What “the world” means here is primarily other atoms. So to assemble a solid, we have lots of atoms whose electron clouds are interacting with each other. Atoms can share electrons, they can be attracted to each other if they have opposite charges, and they can form three-dimensional structures to allow many atoms to interact . These interactions are all based around electronic forces, which stem from charge as we discussed earlier. Different kinds of atoms will experience different forces in different environments, so we end up with a whole slew of ways to assemble atoms. We can pack carbon into sheets and get pencil lead, we can jam it together with no ordering and get charcoal, we can compress it until it has a dense, flawless periodic structure and get diamond, or we can mix it with hydrogen to get the long hydrocarbon chains that crude oil is made of. And that’s just carbon!

Now, the obvious question to ask here is why atomic species and ordering vary, and why those variations lead to different material types. We’ll get into the first question shortly, but the second will take a lot longer to answer.

Charged with Meaning

The further you delve into the physics of electronics and materials, the more you will hear about the importance of electric charge. What charge particles have determines much of how they interact with other particles. In materials many of the electronic and magnetic effects are, at a basic level, due to charge. So what is it?

Electric charge is a fundamental property of matter. How much charge a particle has determines the force it will experience from an electromagnetic field, and such a field can be generated either by other charged objects or by the motion of magnetic objects. This is similar to mass, which is another fundamental property that determines the gravitational force an object will experience as it interacts with other massive objects. There is one key difference between charge and mass, however: there are two types of charge, positive and negative, whereas mass can only be positive (or zero). From the particle perspective, we can have particles like protons that have a positive charge, particles like electrons with a negative charge, and particles like neutrons that have no charge. Anything with a charge creates an electromagnetic field, and other charged particles nearby will feel a force from that field.

Now, say that we have two particles sitting near each other. Each one will have an associated electromagnetic field, and the total field will be a sum of the individual fields. The size of the electromagnetic force experienced by each particle due to the other depends on the magnitude of the two charges. But whether the charge on each particle is positive or negative is important for the following two reasons:

  1. Similar charges repel.
  2. Dissimilar charges attract.

So with our two particles, if they both have positive charge, or they both have negative charge, they will each feel a force directed away from the other charge. But if one is negatively charged and one is positively charged, they will experience the same size force toward each other. This force is part of what holds atoms together. Protons and electrons have equal and opposite charge. In atoms, we have a nucleus of protons and neutrons surrounded by a cloud of electrons. If there are more protons than electrons, the atom as a whole will be positively charged and will be attractive to nearby electrons.

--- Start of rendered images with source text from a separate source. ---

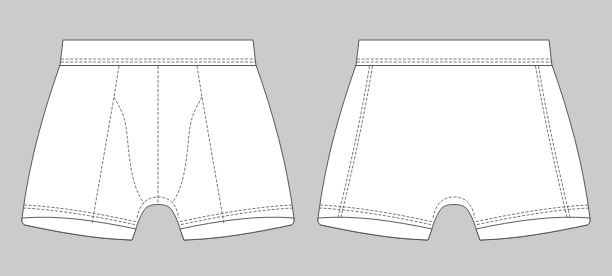
<!DOCTYPE html>
<html lang="en">
<head>
<meta charset="utf-8">
<title>Boxer briefs technical flat</title>
<style>
:root { --backdrop: #cbcbcb; --fabric: #ffffff; --outline: #4a4a4a; --stitch: #555555; }
html, body { margin: 0; overflow: hidden; background: var(--backdrop); }
.sheet { display: block; width: 612px; height: 276px; background: var(--backdrop); }
.fabric { fill: var(--fabric); stroke: var(--outline); stroke-width: .9; stroke-linejoin: round; }
.seam { fill: none; stroke: var(--outline); stroke-width: .8; }
.stitch { fill: none; stroke: var(--stitch); stroke-width: .8; stroke-dasharray: 3 1.6; }
</style>
</head>
<body>
<svg class="sheet" viewBox="0 0 612 276" role="img" aria-label="Front and back views of boxer briefs">
  <defs>
    <g id="half-hem">
      <path class="fabric" d="M22 218C22 221 22 224 25 225C58 232 95 239 132 240L136 229C98 221 60 215 22 218Z"/>
    </g>
    <g id="half-hem-stitch">
      <path class="stitch" d="M24 205C62 207 100 214 138 222M23 208C61 210 99 217 137 225"/>
    </g>
    <g id="garment">
      <path class="fabric" d="M60 65C43 113 29 163 22 218C22 221 22 224 25 225C58 232 95 239 132 240C136 229 139 218 143 212C146 206 151 204.500 158 204.500C165 204.500 170 206 173 212C177 218 180 229 184 240C221 239 258 232 291 225C294 224 294 221 294 218C287 163 273 113 256 65Z"/>
      <use href="#half-hem"/>
      <use href="#half-hem" transform="matrix(-1 0 0 1 316 0)"/>
      <use href="#half-hem-stitch"/>
      <use href="#half-hem-stitch" transform="matrix(-1 0 0 1 316 0)"/>
      <path class="stitch" d="M137 218C140 203 147 197 158 197C169 197 176 203 179 218"/>
      <path class="fabric" d="M63 40H253L256 65.500H60Z"/>
      <path class="stitch" d="M61 59H255M61 62H255"/>
    </g>
    <path id="pouch-seam" class="stitch" d="M119 66L114 97L92 224M114 97C119 106 124 114 126 127C129 146 129 184 144 203"/>
    <path id="back-seam" class="stitch" d="M369.500 66C361 118 350 167 338 217M372.500 66C364 118 353 167 341 217"/>
  </defs>

  <g id="front-view">
    <use href="#garment"/>
    <use href="#pouch-seam"/>
    <use href="#pouch-seam" transform="matrix(-1 0 0 1 316 0)"/>
    <path class="stitch" d="M158 66V204"/>
  </g>

  <g id="back-view">
    <use href="#garment" x="296"/>
    <use href="#back-seam"/>
    <use href="#back-seam" transform="matrix(-1 0 0 1 908 0)"/>
  </g>
</svg>
</body>
</html>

But if there are more electrons than protons, the atom is instead negatively charged, and the electrons within it are not as strongly bound.

We can already see that the charge of a particle is extremely important on the atomic scale. As we look at collections of atoms, the interactions will get more complicated, but the pieces to remember are:

  1. Charge is an inherent property of matter.
  2. Charged objects create an electromagnetic field.
  3. How strong a force an object feels from such a field is determined by that object’s charge.